Didn't want the full thing knocking through because we've got lovely bookshelves on the remaining wall and I think our house needs the wall space or we'd have bog all kitchen cupboards left! It's worked quite well in terms of increasing the light in the house and making the kitchen feel bigger.

The only thing that mildly annoys me is that the kids now just chase each other around the entire length of the bloody house - but that's just my kids being irritating as shit like they can tend to be.

It's brutally messy though - I'm still finding brick dust now and they took the wall out in October, and ours still isn't fully finished and all boxed in because we're waiting till the new kitchen units are in to get the whole lot of plaster work done in one go... and it's really dragging me down now!

I kind of like how we've done it though - we've got partial open-plan as the walls have been knocked through into archways - so we've got the free flowing, but still have quite clear zones to the house.
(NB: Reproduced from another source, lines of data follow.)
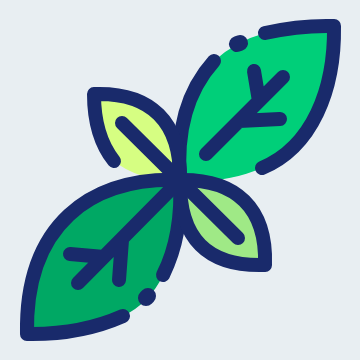
<!DOCTYPE html>
<html lang="en">
<head>
<meta charset="utf-8">
<title>Basil leaves icon</title>
<style>
:root {
  --background: #e8eef2;
  --outline: #192a6b;
  --leaf-bright: #00cf79;
  --leaf-deep: #00a864;
  --leaf-lime: #d6fe82;
  --leaf-pale: #9fe986;
}
html, body { margin: 0; overflow: hidden; background: var(--background); }
svg { display: block; width: 360px; height: 360px; }
.bright { fill: var(--leaf-bright); }
.deep { fill: var(--leaf-deep); }
.lime { fill: var(--leaf-lime); }
.pale { fill: var(--leaf-pale); }
.lines {
  fill: none;
  stroke: var(--outline);
  stroke-width: 14;
  stroke-linecap: round;
  stroke-linejoin: round;
}
.dots { stroke-width: 16; }
</style>
</head>
<body>
<svg viewBox="0 0 360 360" role="img" aria-label="Sprig of four green leaves">
  <g id="leaf-fills">
    <path class="bright" d="M180 180C176 130 187 91 214 61Q236 41 265 33Q300 25 334 26C335 90 312 147 262 168C236 179 208 183 180 180Z"/>
    <path class="deep" d="M180 180C90 177 25 225 27 334Q80 335 123 316Q150 303 163 275Q183 235 180 180Z"/>
    <path class="lime" d="M180 180C181 122 151 92 94 94Q94 136 114 161Q138 181 180 180Z"/>
    <path class="pale" d="M180 180C179 238 207 267 265 265C267 208 236 179 180 180Z"/>
  </g>
  <g id="leaf-outlines" class="lines">
    <path d="M180 180C176 130 187 91 214 61M265 33Q300 25 334 26C335 90 312 147 262 168"/>
    <path d="M123 316Q80 335 27 334C25 225 90 177 180 180Q183 235 163 275"/>
    <path d="M114 161Q94 136 94 94C151 92 181 122 180 180"/>
    <path d="M180 180C179 238 207 267 265 265C267 208 236 179 180 180Z"/>
  </g>
  <g id="outline-dots" class="lines dots">
    <path d="M237 44L240 43M146 298L148 296"/>
  </g>
  <g id="veins" class="lines">
    <path d="M206 154L283 77M254 71L259 101M239 121L280 119"/>
    <path d="M180 180L78 283M70 254L104 257M119 280L122 240"/>
    <path d="M122 123L238 238"/>
  </g>
</svg>
</body>
</html>
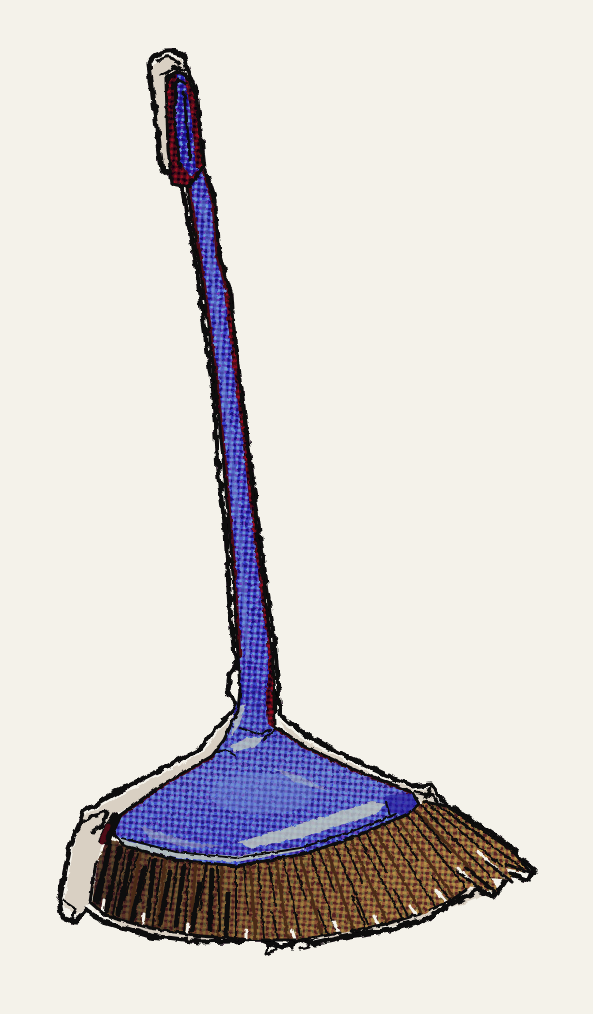
<!DOCTYPE html>
<html lang="en">
<head>
<meta charset="utf-8">
<title>Broom</title>
<style>
:root{--paper:#f4f2ea;--ink:#0b090b;--halo:#d9d0c3;--blue:#4648bd;--blue-light:#6f86cf;--blue-deep:#23189a;--maroon:#4d0716;--straw:#94703f;--straw-dark:#4a2a18;--shine:#c3cfc0}
html,body{margin:0;height:100%;overflow:hidden;background:var(--paper)}
svg{display:block;width:593px;height:1014px}
.paper{fill:var(--paper)}
.contour{fill:none;stroke:var(--ink);stroke-width:5;stroke-linejoin:round;stroke-linecap:round}
.halo{fill:var(--halo)}
.blue{fill:var(--blue)}
.deep{fill:var(--blue-deep)}
.straw{fill:var(--straw)}
.maroon{fill:var(--maroon)}
.ink{fill:var(--ink)}
.shine{fill:var(--shine)}
.line{fill:none;stroke:var(--ink);stroke-width:3;stroke-linecap:round;stroke-linejoin:round}
.edge{fill:none;stroke:var(--maroon);stroke-width:5;stroke-linecap:round;stroke-linejoin:round}
.hair{fill:none;stroke:var(--ink);stroke-width:2;stroke-linecap:round}
.clump{fill:none;stroke:var(--ink);stroke-width:5;stroke-linecap:round}
.tint{fill:none;stroke:var(--straw-dark);stroke-width:3}
.gap{fill:none;stroke:var(--paper);stroke-width:3;stroke-linecap:round}
</style>
</head>
<body>
<svg viewBox="0 0 593 1014" role="img" aria-label="Blue broom with straw bristles in a halftone print style">
<defs>
<filter id="rough" x="-5%" y="-5%" width="110%" height="110%">
<feTurbulence type="fractalNoise" baseFrequency=".11" numOctaves="2" seed="4" result="n"/>
<feDisplacementMap in="SourceGraphic" in2="n" scale="7" xChannelSelector="R" yChannelSelector="G"/>
</filter>
<filter id="print" x="-5%" y="-5%" width="110%" height="110%">
<feTurbulence type="fractalNoise" baseFrequency=".2" numOctaves="1" seed="9" result="n"/>
<feDisplacementMap in="SourceGraphic" in2="n" scale="4" xChannelSelector="R" yChannelSelector="G"/>
</filter>
<pattern id="dots-blue" width="6" height="6" patternUnits="userSpaceOnUse" patternTransform="rotate(4)">
<circle cx="1.5" cy="1.5" r="1.6" fill="#190a78"/>
<circle cx="4.5" cy="4.5" r="1.5" fill="#6fa3dc"/>
<circle cx="4.5" cy="1.5" r="1" fill="#8a2fb4"/>
<circle cx="1.5" cy="4.5" r=".9" fill="#2a35e0"/>
</pattern>
<pattern id="dots-straw" width="6" height="6" patternUnits="userSpaceOnUse" patternTransform="rotate(4)">
<circle cx="1.5" cy="1.5" r="1.7" fill="#4c1420"/>
<circle cx="4.5" cy="4.5" r="1.4" fill="#c3a04e"/>
<circle cx="4.5" cy="1.5" r="1" fill="#4f7040"/>
<circle cx="1.5" cy="4.5" r="1" fill="#a8423f"/>
</pattern>
<pattern id="dots-red" width="6" height="6" patternUnits="userSpaceOnUse" patternTransform="rotate(4)">
<circle cx="1.5" cy="1.5" r="1.5" fill="#a00c24"/>
<circle cx="4.5" cy="4.5" r="1.4" fill="#0b0510"/>
</pattern>
<linearGradient id="cap-light" x1="0" y1="0" x2="0" y2="1">
<stop offset="0" stop-color="#2e2aa8" stop-opacity=".7"/>
<stop offset=".5" stop-color="#7f9bd2" stop-opacity=".6"/>
<stop offset="1" stop-color="#3b3cba" stop-opacity=".5"/>
</linearGradient>
<linearGradient id="straw-shade" x1="0" y1="0" x2="1" y2="0">
<stop offset="0" stop-color="#221018" stop-opacity=".65"/>
<stop offset=".4" stop-color="#4a2a18" stop-opacity=".3"/>
<stop offset="1" stop-color="#b0793e" stop-opacity=".1"/>
</linearGradient>
<path id="silhouette" d="M149 64Q152 55 162 52Q176 48 184 56L188 71L196 91L204 168L214 200L218 254L230 292L232 330L240 380L246 432L255 500L264 570L274 640L280 714L304 734L342 754L384 774L412 786L430 784L444 802L480 826L511 846L517 857L535 870L530 880L510 874L494 896L478 890L452 904L424 920L390 930L350 936L314 944L300 938L282 948L262 940L200 942L150 936L104 922L86 910L75 922L62 917L59 902L70 846L80 822L84 811L118 791L160 770L200 749L216 728L236 707L228 690L230 674L236 666L230 610L226 530L218 470L214 400L205 330L198 280L190 230L182 186L162 170L156 120Z"/>
<path id="grip" d="M166 78Q174 70 186 74L196 96L203 166L196 178L187 187L172 184L168 150Z"/>
<path id="shaft" d="M187 184L205 168L215 204L219 256L230 294L240 384L246 434L260 556L272 650L276 712L240 712L238 656L232 560L224 468L214 372L203 288Z"/>
<path id="cap" d="M242 690Q260 682 274 692L275 726L304 746L360 772L412 792L419 804L408 814L352 838L304 854L236 866L176 860L124 846L112 832L119 816L160 786L212 756L224 740Z"/>
<path id="bristles" d="M108 838L124 846L176 860L236 866L304 854L352 838L408 814L424 800L446 806L482 830L512 850L532 874L506 868L512 880L492 878L498 892L470 886L452 900L424 914L386 924L346 932L300 940L250 940L200 936L150 928L106 916L92 904L98 860Z"/>
<clipPath id="cap-clip"><use href="#cap"/></clipPath>
<clipPath id="bristle-clip"><use href="#bristles"/></clipPath>
<clipPath id="grip-clip"><use href="#grip"/></clipPath>
<clipPath id="shaft-clip"><use href="#shaft"/></clipPath>
</defs>

<rect class="paper" width="593" height="1014"/>

<g id="cut-out" filter="url(#rough)">
<use href="#silhouette" class="paper"/>
<g class="halo">
<path d="M152 68Q162 54 180 58L186 72L168 76L166 110L168 168L163 166L158 120Z"/>
<path d="M84 816L120 796L204 752L220 730L238 710L230 742L214 758L160 788L116 814L104 838L94 872L90 904L74 916L63 906L74 846Z"/>
<path d="M280 722L304 740L384 780L414 790L430 788L444 808L424 806L412 794L340 764L290 738Z"/>
<path d="M444 804L508 848L514 858L500 850Z"/>
<path d="M92 908L150 928L250 938L340 932L420 912L470 888L492 892L424 918L340 938L262 942L200 942L130 930Z"/>
</g>
<use href="#silhouette" class="contour"/>
<path class="line" d="M158 60Q172 54 180 64M160 76L168 72L176 66L186 72M78 826L92 816L108 812L104 824L92 832M416 792L432 796L440 804M430 786L426 798M64 900L76 908L72 920M268 944L266 954L276 950M284 944L292 948L294 938M300 948L308 946L312 940"/>
</g>

<g id="broom-bristles" filter="url(#print)">
<use href="#bristles" class="straw"/>
<use href="#bristles" fill="url(#dots-straw)"/>
<use href="#bristles" fill="url(#straw-shade)"/>
<g clip-path="url(#bristle-clip)">
<path class="tint" d="M140 852L128 930M166 858L156 934M196 862L190 938M222 864L218 940M250 864L256 940M276 860L288 940M300 854L322 936M326 846L354 932M350 838L388 924M374 828L422 914M398 818L454 898M414 808L486 886"/>
<path class="clump" d="M110 842L98 902M120 848L106 912M132 852L118 914M144 868L132 920M154 860L148 916M170 872L160 924M184 866L176 926M200 884L192 930M212 870L210 930M228 894L226 936M104 870L95 900"/>
<path class="hair" d="M126 850L112 918M138 854L124 900M150 858L140 900M162 860L152 930M178 862L170 910M190 862L184 932M206 864L200 910M218 866L220 932M236 866L236 938M244 866L248 914M258 864L264 938M268 862L276 906M284 860L300 936M292 856L306 900M310 852L336 930M318 848L334 890M334 844L368 924M344 840L362 882M358 836L402 918M366 832L386 872M384 824L436 908M392 820L418 860M406 814L466 888M412 808L450 852M420 804L494 880M428 804L502 866M436 804L522 868M448 812L484 838M272 912L278 938M318 910L328 936M352 896L366 928M394 890L408 916M432 876L450 900"/>
<path class="gap" d="M102 914L104 900M142 930L144 914M186 938L188 924M246 942L246 930M296 942L292 930M340 934L334 922M380 928L374 916M418 918L410 906M448 904L436 890M482 892L458 868M506 878L478 852"/>
</g>
<path class="line" d="M424 802L446 806L482 830L512 850L532 874L506 864M512 882L486 862M498 894L466 868M480 888L458 872M96 862L90 902L106 916M106 916L150 928L200 936L250 940M264 940L300 940L340 933M352 931L386 924L420 914M430 910L452 900L466 890"/>
</g>

<g id="broom-handle" filter="url(#print)">
<use href="#shaft" class="blue"/>
<use href="#shaft" fill="url(#dots-blue)"/>
<g clip-path="url(#shaft-clip)">
<path class="edge" d="M188 184L204 288L215 372L225 468L233 560L239 656"/>
<path class="edge" stroke-width="8" d="M204 170L214 204L218 256L229 294L239 384L245 434L259 556L271 650L275 712"/>
<path class="maroon" d="M224 292L232 296L242 390L262 556L274 650L278 712L268 712L268 650L254 540L240 420Z"/>
<path fill="url(#dots-red)" d="M224 292L232 296L242 390L262 556L274 650L278 712L268 712L268 650L254 540L240 420Z"/>
<path fill="none" stroke="var(--blue-light)" stroke-width="4" opacity=".5" d="M203 200L216 310L229 430L240 540L248 660"/>
</g>
<path class="line" d="M187 188L203 288L214 372L224 468L232 560L238 656L240 690"/>
<path class="line" d="M205 170L215 204L219 256L230 294L240 384L246 434L260 556L272 650L276 712"/>
</g>

<g id="broom-grip" filter="url(#print)">
<use href="#grip" class="deep"/>
<use href="#grip" fill="url(#dots-blue)"/>
<g clip-path="url(#grip-clip)">
<path class="maroon" d="M164 74H176L174 110L178 160L190 176L204 168V192H166Z"/>
<path class="maroon" d="M184 72L198 92L206 170L196 168L192 120Z"/>
<path fill="url(#dots-red)" d="M164 74H176L174 110L178 160L190 176L204 168V192H166ZM184 72L198 92L206 170L196 168L192 120Z"/>
<path class="line" d="M176 84L174 120L180 166M184 92L190 160"/>
</g>
<use href="#grip" class="line"/>
<path class="line" d="M168 82Q174 66 186 76M172 88L178 80L186 84"/>
</g>

<g id="broom-cap" filter="url(#print)">
<use href="#cap" class="blue"/>
<use href="#cap" fill="url(#cap-light)"/>
<use href="#cap" fill="url(#dots-blue)" opacity=".85"/>
<g clip-path="url(#cap-clip)">
<ellipse cx="262" cy="794" rx="52" ry="20" fill="var(--blue-light)" opacity=".45"/>
<path class="maroon" d="M264 660L280 660L282 734L268 724Z"/>
<path fill="url(#dots-red)" d="M264 660L280 660L282 734L268 724Z"/>
<path class="shine" opacity=".75" d="M238 708L246 704L240 724L230 738ZM230 746L246 738L264 738L256 746L234 752Z"/>
<path class="shine" opacity=".8" d="M238 842L300 824L372 802L386 804L376 814L300 838L250 848Z"/>
<path class="shine" opacity=".85" d="M118 836L130 842L180 852L236 856L304 846L304 850L236 862L176 858L124 846Z"/>
<path class="shine" opacity=".4" d="M140 826L190 842L224 846L190 848L150 838ZM272 768L300 776L330 792L296 782Z"/>
<path class="deep" opacity=".65" d="M384 796L412 792L420 806L404 816L386 812Z"/>
<path class="edge" d="M112 832L119 816L160 786L212 756M275 726L304 746L360 772L412 792"/>
</g>
<path class="line" d="M240 690L238 710L224 740L212 756L160 786L119 816L112 832L124 846L176 860L236 866L304 854L352 838L408 814L419 804L412 792L360 772L304 746L275 726L274 692"/>
<path class="hair" d="M122 838L176 852L236 858L300 848L350 832L396 814M216 752L226 750L236 756M240 728L258 734L270 730M386 802L390 816M264 740L276 728"/>
<path class="ink" d="M114 812L104 826L98 842L110 846L114 834L122 816Z"/>
<path class="edge" d="M108 826L102 842"/>
</g>
</svg>
</body>
</html>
Check you're still going to have enough walls to put radiators on though! We had to relocate two from the wall we had taken out and that was a bloody pain!

SC27 Fri 22-Jan-16 15:25:32

We bought our house with a separate kitchen and lounge. However once we lived in the house a while it soon became apparent that kitchen was too small and the dining room not big enough for a family of 5. So we took down the partition wall between the two. Best thing we ever did. I love my new kitchen/diner now with two long runs of units and work surfaces with enough space to fit 5 dinner plates when serving food up rather than have to balance plates on the microwave etc. As the kids got to school age it meant they could sit at the table doing their homework while I was on hand to help them and oversee them while I was cooking dinner. Helps the other half is a kitchen fitters so I didn't have that expense but it's one of the reasons I won't move because zI love my kitchen so much.

W33XXX Tue 29-Mar-16 14:57:17

In our last house we knocked through the dining/kitchen to create a larger kitchen with breakfast bar whilst retaining an area for a dining table. The existing kitchen door we blocked up and created a downstairs WC - accessible from the hall. We also blocked up the existing kitchen door to give more wall space for units and put in nice french doors where the dining room window was.

I have also done alteration works for others (I am an Architect/Building Surveyor) on these kinds of houses where they block off the kitchen door and create a walk in storage space / office space / downstairs shower rooms complete with toilet.

Join the discussion

Join the discussion

Registering is free, easy, and means you can join in the discussion, get discounts, win prizes and lots more.

Register now